About a week earlier, graphic designer Ridaudin Abdul Rasid also had a virtual birthday party with his friends.

Disheartened by a cancelled holiday to attend the Coachella music festival in California - originally scheduled to run over two weekends in April - he had given up on celebrating his 30th birthday on April 13.

A conversation with a friend about mental health changed his mind. "He told me it's okay to have positive experiences like celebrating my birthday even during this crisis," Mr Ridaudin says.

Newly inspired, he planned a virtual party with a few close friends and designed a digital invitation with a dress code. The party took place on social networking app Houseparty.

Getting decorations and a cake were the biggest challenges.


Mr Ridaudin baked his own birthday cake and celebrated with close friends on the Houseparty app. PHOTOS: COURTESY OF RIDAUDIN ADBUL RASID

He ended up baking his own cake - a chocolate-coated vanilla sponge - using supplies in his kitchen. "I was proud to pull it off given the circumstances," he says of his first baking attempt.

The online dinner party lasted four hours. He secretly arranged McDonald's delivery to his friends' homes so everyone could enjoy a treat together. "Sharing these positive experiences with friends was truly priceless," he adds.


Mr Ridaudin surprised his friends with McDonald's delivery on his birthday. PHOTO: COURTESY OF RIDAUDIN ADBUL RASID

More still are finding a silver lining in turning a year older at home.

International operations manager Jeanne Vincent jokes that with three of four family members celebrating their birthday at home, "at least there's no jealousy".

Her birthday is on April 8, her four-year-old son's is on April 11, and her husband, Benoit, turns 35 on Monday (May 4).

 

As they also have a three-month-old son, the French expatriates had ruled out celebrating outside even before the circuit breaker.

For her 32nd birthday, Ms Vincent's husband organised a treasure hunt around their home, where she had to solve puzzles to find presents he bought.

For their elder son, they had hoped to invite his friends over.

Ms Vincent adds: "Once we heard about school closures (from April 8), we asked his teachers if he could celebrate his birthday at school with his friends, so they did on April 7."

At home, she baked a cake and printed pictures of Batman saying 'happy birthday'. They celebrated over a Skype call with their extended family in France.

 

For her husband's celebration on Monday, Ms Vincent intends to order in an Italian fine-dining meal - preferably from a place that sells tiramisu for a birthday cake.

In spite of the circumstances, the birthday babies agree that a circuit breaker birthday is a once-in-a-lifetime event.

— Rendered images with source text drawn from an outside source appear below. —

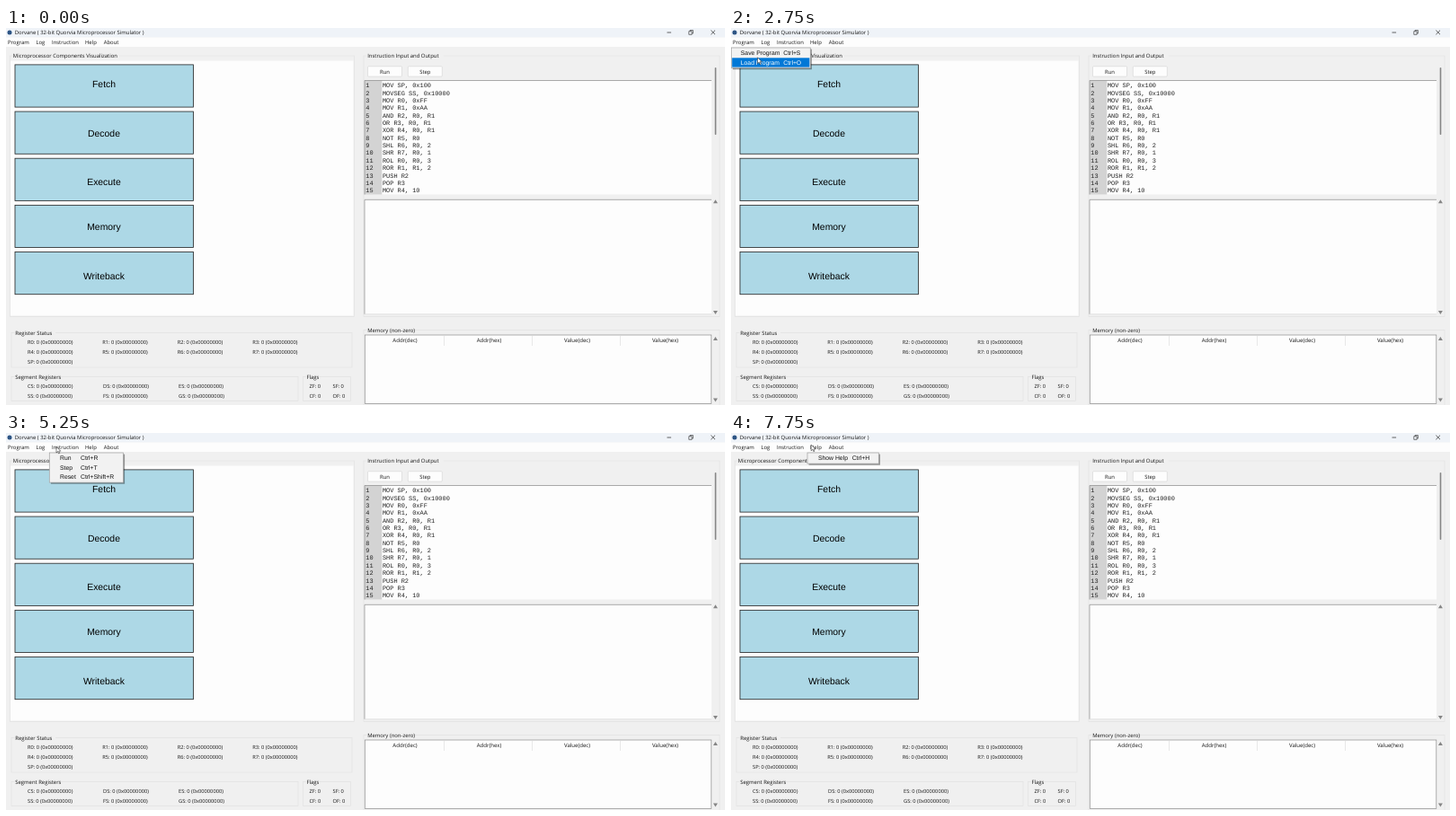
Recreate the animation shown at these times as an HTML page. Size 800 by 420 pixels, loop 8000 ms.

```html
<!DOCTYPE html>
<html lang="en">
<head>
<meta charset="utf-8">
<title>Microprocessor Simulator</title>
<style>
  html, body { margin: 0; width: 100%; height: 100%; overflow: hidden; background: #f0f0f0; }
  svg { display: block; width: 800px; height: 420px; }
  text { font: 5.93px "Open Sans", "Noto Sans", sans-serif; fill: #151515; text-rendering: geometricPrecision; white-space: pre; }
  .reg { font-size: 5.73px; }
  .head { font-size: 6.05px; }
  .code { font: 6.95px "Liberation Mono", monospace; fill: #222; }
  .stage { font: 10.42px "Liberation Sans", Arial, sans-serif; fill: #000; }
  .item { font: 6.82px "Liberation Sans", Arial, sans-serif; fill: #111; }
  .item.on { fill: #fff; }
</style>
</head>
<body>
<svg id="stage" viewBox="0 0 800 420"></svg>
<script>
const svg = document.getElementById('stage');

function add(parent, tag, attrs, content) {
  const el = document.createElementNS('http://www.w3.org/2000/svg', tag);
  for (const key in attrs) el.setAttribute(key, attrs[key]);
  if (content !== undefined) el.textContent = content;
  parent.appendChild(el);
  return el;
}
const rect = (x, y, width, height, fill, more) =>
  add(svg, 'rect', { x, y, width, height, fill, ...more });
const path = (d, stroke, fill = 'none', width = 0.7) =>
  add(svg, 'path', { d, stroke, fill, 'stroke-width': width });
const label = (x, y, content, cls = '', more) =>
  add(svg, 'text', { x, y, class: cls, ...more }, content);
const middle = { 'text-anchor': 'middle' };

function group(x, y, w, h, title, titleX, baseline) {
  rect(x, y, w, h, 'none', { stroke: '#e2e2e2', 'stroke-width': 0.7 });
  rect(titleX - 1, y - 2, title.length * 3.05, 4, '#f0f0f0');
  label(titleX, baseline, title);
}
function arrows(x, top, bottom) {
  path(`M${x - 2.5} ${top + 2}h5l-2.5 -4z`, 'none', '#858585');
  path(`M${x - 2.5} ${bottom - 2}h5l-2.5 4z`, 'none', '#858585');
}

function drawWindow() {
  rect(0, 0, 800, 420, '#f0f0f0');
  rect(0, 0, 800, 10.5, '#eff3f8');
  rect(0, 10.5, 800, 10.5, '#fdfdfd');
  add(svg, 'circle', { cx: 4, cy: 5, r: 2.5, fill: '#2c5484' });
  label(9.8, 7.1, 'Dorvane ( 32-bit Quorvia Microprocessor Simulator )');
  path('M735.5 5h4.6', '#222');
  path('M759.8 3.7h3.3v3.6h-3.3zM761 3.6v-1.1h3.4v3.6h-1.2', '#222', 'none', 0.6);
  path('M784.4 2.6l4.6 4.6m0 -4.6l-4.6 4.6', '#222');
  [[2, 'Program'], [33.4, 'Log'], [51, 'Instruction'], [88, 'Help'], [108.7, 'About']]
    .forEach(([x, name]) => label(x, 18.2, name));
}

function drawLeft() {
  group(4.5, 31, 383, 290.5, 'Microprocessor Components Visualization', 7.8, 33);
  rect(5, 36.5, 381.5, 284, '#fdfdfd');
  const baselines = [65.6, 120.6, 175.4, 225, 279.6];
  ['Fetch', 'Decode', 'Execute', 'Memory', 'Writeback'].forEach((name, i) => {
    rect(10, 40.9 + i * 52.15, 198.5, 47.2, '#add8e6', { stroke: '#222', 'stroke-width': 0.8 });
    label(109, baselines[i], name, 'stage', middle);
  });

  const zero = name => `${name}: 0 (0x00000000)`;
  group(6, 339.5, 379, 38.5, 'Register Status', 10.3, 341.6);
  for (let i = 0; i < 8; i++)
    label([24, 107.3, 190.8, 274.2][i % 4], i < 4 ? 352.2 : 362.8, zero('R' + i), 'reg');
  label(24, 373.7, zero('SP'), 'reg');

  group(6, 388.5, 319, 27, 'Segment Registers', 10.3, 390.5);
  ['CS', 'DS', 'ES', 'SS', 'FS', 'GS'].forEach((name, i) =>
    label([24, 108, 192][i % 3], i < 3 ? 401.3 : 411.9, zero(name), 'reg'));

  group(330.5, 388.5, 53, 27, 'Flags', 334.5, 390.5);
  ['ZF', 'SF', 'CF', 'OF'].forEach((name, i) =>
    label([337.5, 363.5][i % 2], i < 2 ? 401.3 : 411.9, name + ': 0', 'reg'));
}

function drawRight() {
  group(398, 31, 396, 290.5, 'Instruction Input and Output', 402.2, 33);
  [[402.5, 'Run'], [447.3, 'Step']].forEach(([x, name]) => {
    rect(x, 42.7, 38, 11.4, '#fdfdfd', { rx: 1, stroke: '#d2d2d2', 'stroke-width': 0.6 });
    label(x + 19, 50.5, name, '', middle);
  });

  rect(399, 58.5, 386, 127, '#fdfdfd');
  rect(399, 58.5, 19.3, 127, '#d3d3d3');
  path('M399 185.5V58.5H785', '#888');
  const code = ['MOV SP, 0x100', 'MOVSEG SS, 0x10000', 'MOV R0, 0xFF', 'MOV R1, 0xAA',
    'AND R2, R0, R1', 'OR R3, R0, R1', 'XOR R4, R0, R1', 'NOT R5, R0', 'SHL R6, R0, 2',
    'SHR R7, R0, 1', 'ROL R0, R0, 3', 'ROR R1, R1, 2', 'PUSH R2', 'POP R3', 'MOV R4, 10'];
  code.forEach((line, i) => {
    const y = 66.2 + i * 8.36;
    label(400.3, y, i + 1, 'code');
    label(418.9, y, line, 'code');
  });
  rect(788.7, 44, 1.6, 75, '#858585', { rx: 0.8 });

  rect(399, 191.3, 386, 127.5, '#fdfdfd');
  path('M399 318.8V191.3H785', '#888');
  path('M399 318.8H785', '#d8d8d8');
  arrows(789.4, 193.3, 317);

  group(398, 336.5, 396, 88, 'Memory (non-zero)', 402.2, 338.6);
  rect(399.3, 342, 385.5, 76.5, '#fdfdfd', { stroke: '#8c8c8c', 'stroke-width': 0.7 });
  path('M487.5 343v11M585.5 343v11M683.5 343v11', '#dedede');
  ['Addr(dec)', 'Addr(hex)', 'Value(dec)', 'Value(hex)'].forEach((name, i) =>
    label([444, 537.5, 635.5, 733.5][i], 350.2, name, 'head', middle));
  arrows(789.4, 346, 414.5);
}

function makeMenu(x, width, textX, keyX, items) {
  const y = 22, height = items.length * 10.5 + 1.6;
  const g = add(svg, 'g', { opacity: 0 });
  add(g, 'rect', { x: x + 1.6, y: y + 1.6, width, height, fill: '#000', opacity: 0.4 });
  add(g, 'rect', { x, y, width, height, fill: '#f2f2f2', stroke: '#a0a0a0', 'stroke-width': 0.7 });
  const bar = add(g, 'rect', { x: x + 0.9, width: width - 1.8, height: 10.3, fill: '#0078d7' });
  const rows = items.map(([name, key], i) => [[textX, name], [keyX, key]].map(([tx, s]) =>
    add(g, 'text', { x: tx, y: 30.3 + i * 10.5, class: 'item' }, s)));
  return (opacity, row) => {
    g.setAttribute('opacity', opacity);
    bar.setAttribute('y', 22.8 + row * 10.5);
    bar.setAttribute('visibility', row < 0 ? 'hidden' : 'inherit');
    rows.forEach((cells, i) => cells.forEach(c => c.classList.toggle('on', i === row)));
  };
}

drawWindow();
drawLeft();
drawRight();

const menus = {
  program: makeMenu(0.3, 88, 10.8, 58.3, [['Save Program', 'Ctrl+S'], ['Load Program', 'Ctrl+O']]),
  log: makeMenu(30.3, 122.5, 42, 106, [['Open processor.log', 'Ctrl+L'], ['Clear processor.log', 'Ctrl+Shift+L']]),
  run: makeMenu(48.3, 82.2, 60, 83, [['Run', 'Ctrl+R'], ['Step', 'Ctrl+T'], ['Reset', 'Ctrl+Shift+R']]),
  help: makeMenu(85, 79.3, 97, 134.7, [['Show Help', 'Ctrl+H']])
};
const pointer = add(svg, 'path', {
  d: 'M0 0V6.8L1.6 5.3L2.7 7.7L3.7 7.2L2.7 4.9H4.8Z',
  fill: '#fff', stroke: '#111', 'stroke-width': 0.5
});

// time, menu, opacity, highlighted row
const menuSteps = [
  [0, '', 0, -1],
  [1250, 'program', 0.5, -1], [1375, 'program', 1, -1], [1750, 'program', 1, 0], [2375, 'program', 1, 1],
  [3125, 'program', 1, -1], [3250, 'log', 0.5, -1], [3375, 'log', 1, -1], [3750, 'log', 1, 0], [4125, 'log', 1, 1],
  [4875, 'log', 1, -1], [5125, 'run', 0.5, -1], [5250, 'run', 1, -1], [5875, 'run', 1, 0], [6750, 'run', 1, 1],
  [7250, 'run', 1, 2], [7500, 'run', 1, -1], [7625, 'help', 0.5, -1], [7750, 'help', 1, -1]
];
// time, x, y
const pointerSteps = [
  [0, 804, 430], [125, 735, 404], [375, 11, 12.5], [1125, 11, 12.5], [1250, 12.3, 13],
  [1500, 16, 18], [2000, 25, 25], [2125, 25.5, 26], [2750, 29.5, 32.8], [2875, 30, 33.5],
  [3250, 36, 14], [3500, 37, 15], [3750, 39, 24], [4250, 43, 34.3], [4625, 44, 36],
  [4750, 45, 32], [5125, 56, 15], [5625, 56, 16], [5875, 56.5, 24], [6130, 57.5, 31],
  [6500, 60, 31.5], [6750, 64, 34.5], [7125, 68.2, 34.2], [7375, 74, 44], [7625, 87, 16], [7750, 89.2, 13], [8000, 89.2, 13]
];

const LOOP = 8000, TICK = 125;

function render(ms) {
  const t = Math.floor((ms % LOOP) / TICK) * TICK;
  const [, open, opacity, row] = menuSteps.filter(s => s[0] <= t).pop();
  for (const name in menus) menus[name](name === open ? opacity : 0, name === open ? row : -1);

  const next = pointerSteps.findIndex(s => s[0] > t);
  const [t0, x0, y0] = pointerSteps[next - 1];
  const [t1, x1, y1] = pointerSteps[next];
  const k = (t - t0) / (t1 - t0);
  pointer.setAttribute('transform', `translate(${x0 + (x1 - x0) * k} ${y0 + (y1 - y0) * k})`);
}

const start = performance.now();
function frame() {
  render(Math.max(0, performance.now() - start));
  requestAnimationFrame(frame);
}
frame();
</script>
</body>
</html>
```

Mr Yue says: "I would have been content with just a small family celebration, but to receive a surprise at home from friends far away is better than just meeting up for a meal treat. I realised how powerful simple gestures like this could be."